*Exercise prompt*: In the records below, find the line that contains "<title>Gravestone with cross</title>" and the line that contains "var(--seam); stroke-width: 1;". Set down exactly those lines and every line between them, and nothing more.

(Dataset records)
_____

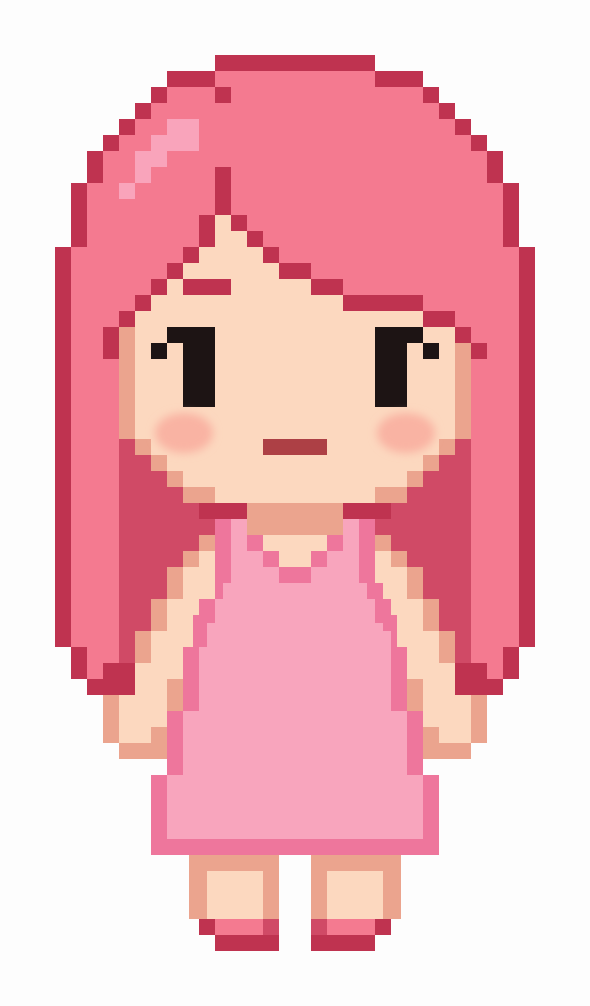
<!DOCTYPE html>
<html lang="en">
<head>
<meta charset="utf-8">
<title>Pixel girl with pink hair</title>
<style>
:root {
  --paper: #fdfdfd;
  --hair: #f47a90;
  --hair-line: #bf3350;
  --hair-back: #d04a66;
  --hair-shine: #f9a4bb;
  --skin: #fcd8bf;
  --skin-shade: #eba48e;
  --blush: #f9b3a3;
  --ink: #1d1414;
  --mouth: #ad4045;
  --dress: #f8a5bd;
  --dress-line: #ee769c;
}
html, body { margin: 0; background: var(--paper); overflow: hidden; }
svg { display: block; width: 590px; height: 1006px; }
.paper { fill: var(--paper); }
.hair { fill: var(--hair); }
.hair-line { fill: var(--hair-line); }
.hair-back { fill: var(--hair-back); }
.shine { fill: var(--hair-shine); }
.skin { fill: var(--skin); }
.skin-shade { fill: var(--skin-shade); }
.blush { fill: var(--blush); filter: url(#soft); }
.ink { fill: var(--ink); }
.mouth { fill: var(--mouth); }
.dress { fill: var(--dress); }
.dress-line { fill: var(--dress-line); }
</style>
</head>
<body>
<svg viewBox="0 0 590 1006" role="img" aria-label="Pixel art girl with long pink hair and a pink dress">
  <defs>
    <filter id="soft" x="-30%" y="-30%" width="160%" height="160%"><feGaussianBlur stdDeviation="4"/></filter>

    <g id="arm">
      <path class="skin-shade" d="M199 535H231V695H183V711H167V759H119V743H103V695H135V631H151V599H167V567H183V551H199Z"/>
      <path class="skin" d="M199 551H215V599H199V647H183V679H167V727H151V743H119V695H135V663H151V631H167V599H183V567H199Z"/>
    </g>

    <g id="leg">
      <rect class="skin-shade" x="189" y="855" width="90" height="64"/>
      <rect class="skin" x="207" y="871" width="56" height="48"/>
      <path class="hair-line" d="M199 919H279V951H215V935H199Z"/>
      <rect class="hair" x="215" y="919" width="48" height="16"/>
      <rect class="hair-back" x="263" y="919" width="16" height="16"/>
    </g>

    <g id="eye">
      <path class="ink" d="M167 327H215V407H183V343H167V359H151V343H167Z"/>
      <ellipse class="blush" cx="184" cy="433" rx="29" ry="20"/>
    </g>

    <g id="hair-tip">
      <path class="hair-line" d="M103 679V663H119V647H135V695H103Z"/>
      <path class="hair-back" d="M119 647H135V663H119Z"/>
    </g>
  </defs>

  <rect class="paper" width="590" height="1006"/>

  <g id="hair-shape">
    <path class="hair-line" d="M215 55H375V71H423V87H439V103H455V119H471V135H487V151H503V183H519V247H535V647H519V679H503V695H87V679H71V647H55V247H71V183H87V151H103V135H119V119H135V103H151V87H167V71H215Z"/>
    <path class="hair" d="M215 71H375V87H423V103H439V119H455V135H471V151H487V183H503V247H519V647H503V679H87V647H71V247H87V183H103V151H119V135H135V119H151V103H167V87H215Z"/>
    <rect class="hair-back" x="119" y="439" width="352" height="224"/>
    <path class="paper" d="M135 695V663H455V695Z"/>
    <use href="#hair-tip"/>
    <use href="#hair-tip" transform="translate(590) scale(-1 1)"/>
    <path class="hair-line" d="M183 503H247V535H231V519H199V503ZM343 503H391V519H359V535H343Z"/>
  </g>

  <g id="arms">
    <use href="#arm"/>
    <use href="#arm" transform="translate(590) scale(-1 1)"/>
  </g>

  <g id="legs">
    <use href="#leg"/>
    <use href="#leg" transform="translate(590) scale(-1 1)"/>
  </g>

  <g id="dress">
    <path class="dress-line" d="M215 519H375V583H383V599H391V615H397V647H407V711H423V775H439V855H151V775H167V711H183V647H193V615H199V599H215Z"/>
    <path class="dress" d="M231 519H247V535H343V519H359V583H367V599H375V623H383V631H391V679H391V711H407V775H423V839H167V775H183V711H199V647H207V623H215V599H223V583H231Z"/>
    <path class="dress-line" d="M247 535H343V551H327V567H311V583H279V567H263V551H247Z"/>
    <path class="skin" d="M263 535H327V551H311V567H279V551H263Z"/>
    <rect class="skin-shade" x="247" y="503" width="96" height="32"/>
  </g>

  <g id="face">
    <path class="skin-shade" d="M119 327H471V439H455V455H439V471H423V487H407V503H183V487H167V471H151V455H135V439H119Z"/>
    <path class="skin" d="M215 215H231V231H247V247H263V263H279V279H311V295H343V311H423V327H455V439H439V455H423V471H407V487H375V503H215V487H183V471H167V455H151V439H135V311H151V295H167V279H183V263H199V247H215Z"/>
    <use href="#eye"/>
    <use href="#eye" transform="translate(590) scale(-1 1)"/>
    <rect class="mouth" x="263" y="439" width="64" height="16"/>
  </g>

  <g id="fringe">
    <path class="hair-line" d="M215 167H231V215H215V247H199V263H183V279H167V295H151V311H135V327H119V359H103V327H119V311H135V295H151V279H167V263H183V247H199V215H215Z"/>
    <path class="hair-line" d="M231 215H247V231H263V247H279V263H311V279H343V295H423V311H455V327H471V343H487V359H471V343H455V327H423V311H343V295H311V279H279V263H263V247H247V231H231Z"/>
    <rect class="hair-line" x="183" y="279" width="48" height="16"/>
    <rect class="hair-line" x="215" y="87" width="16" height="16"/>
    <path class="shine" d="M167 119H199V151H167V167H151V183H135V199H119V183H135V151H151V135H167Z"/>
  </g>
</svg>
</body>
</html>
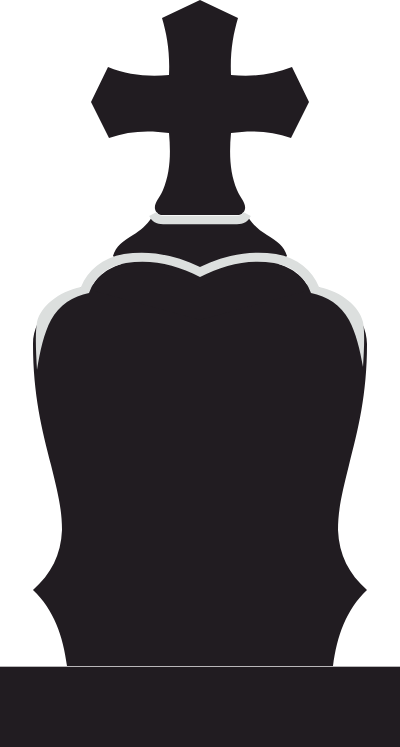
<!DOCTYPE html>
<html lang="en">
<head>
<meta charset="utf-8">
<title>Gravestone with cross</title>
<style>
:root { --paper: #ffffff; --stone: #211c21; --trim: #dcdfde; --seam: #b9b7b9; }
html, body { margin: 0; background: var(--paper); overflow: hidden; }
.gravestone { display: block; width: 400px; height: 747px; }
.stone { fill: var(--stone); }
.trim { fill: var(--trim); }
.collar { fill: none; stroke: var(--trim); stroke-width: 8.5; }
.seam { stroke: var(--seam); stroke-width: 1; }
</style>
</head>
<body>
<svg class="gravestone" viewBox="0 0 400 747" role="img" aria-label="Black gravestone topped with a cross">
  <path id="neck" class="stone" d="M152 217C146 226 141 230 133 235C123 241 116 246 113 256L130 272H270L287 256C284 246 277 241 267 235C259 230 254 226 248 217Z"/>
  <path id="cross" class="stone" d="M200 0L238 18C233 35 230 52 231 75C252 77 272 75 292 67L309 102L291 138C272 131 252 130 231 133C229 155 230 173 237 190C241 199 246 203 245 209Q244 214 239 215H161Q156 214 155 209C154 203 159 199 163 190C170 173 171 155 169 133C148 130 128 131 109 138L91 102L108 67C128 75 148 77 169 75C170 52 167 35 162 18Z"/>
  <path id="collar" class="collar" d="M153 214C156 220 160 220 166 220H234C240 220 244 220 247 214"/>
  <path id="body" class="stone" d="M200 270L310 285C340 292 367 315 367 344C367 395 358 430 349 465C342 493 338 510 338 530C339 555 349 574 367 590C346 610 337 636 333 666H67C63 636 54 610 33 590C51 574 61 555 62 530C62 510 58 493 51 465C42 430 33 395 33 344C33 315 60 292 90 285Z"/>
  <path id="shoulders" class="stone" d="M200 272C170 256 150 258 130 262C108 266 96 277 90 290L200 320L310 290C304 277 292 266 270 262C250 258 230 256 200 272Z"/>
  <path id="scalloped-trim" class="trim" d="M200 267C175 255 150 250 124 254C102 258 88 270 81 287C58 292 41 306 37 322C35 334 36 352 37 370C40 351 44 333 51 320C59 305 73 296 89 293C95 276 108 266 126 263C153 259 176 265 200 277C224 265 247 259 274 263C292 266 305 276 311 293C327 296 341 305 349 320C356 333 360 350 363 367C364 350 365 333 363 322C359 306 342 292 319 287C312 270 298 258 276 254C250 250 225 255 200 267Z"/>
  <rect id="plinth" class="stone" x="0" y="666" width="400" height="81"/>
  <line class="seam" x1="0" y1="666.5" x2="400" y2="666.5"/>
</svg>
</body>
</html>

_____

*Exercise answer*:
<title>Gravestone with cross</title>
<style>
:root { --paper: #ffffff; --stone: #211c21; --trim: #dcdfde; --seam: #b9b7b9; }
html, body { margin: 0; background: var(--paper); overflow: hidden; }
.gravestone { display: block; width: 400px; height: 747px; }
.stone { fill: var(--stone); }
.trim { fill: var(--trim); }
.collar { fill: none; stroke: var(--trim); stroke-width: 8.5; }
.seam { stroke: var(--seam); stroke-width: 1; }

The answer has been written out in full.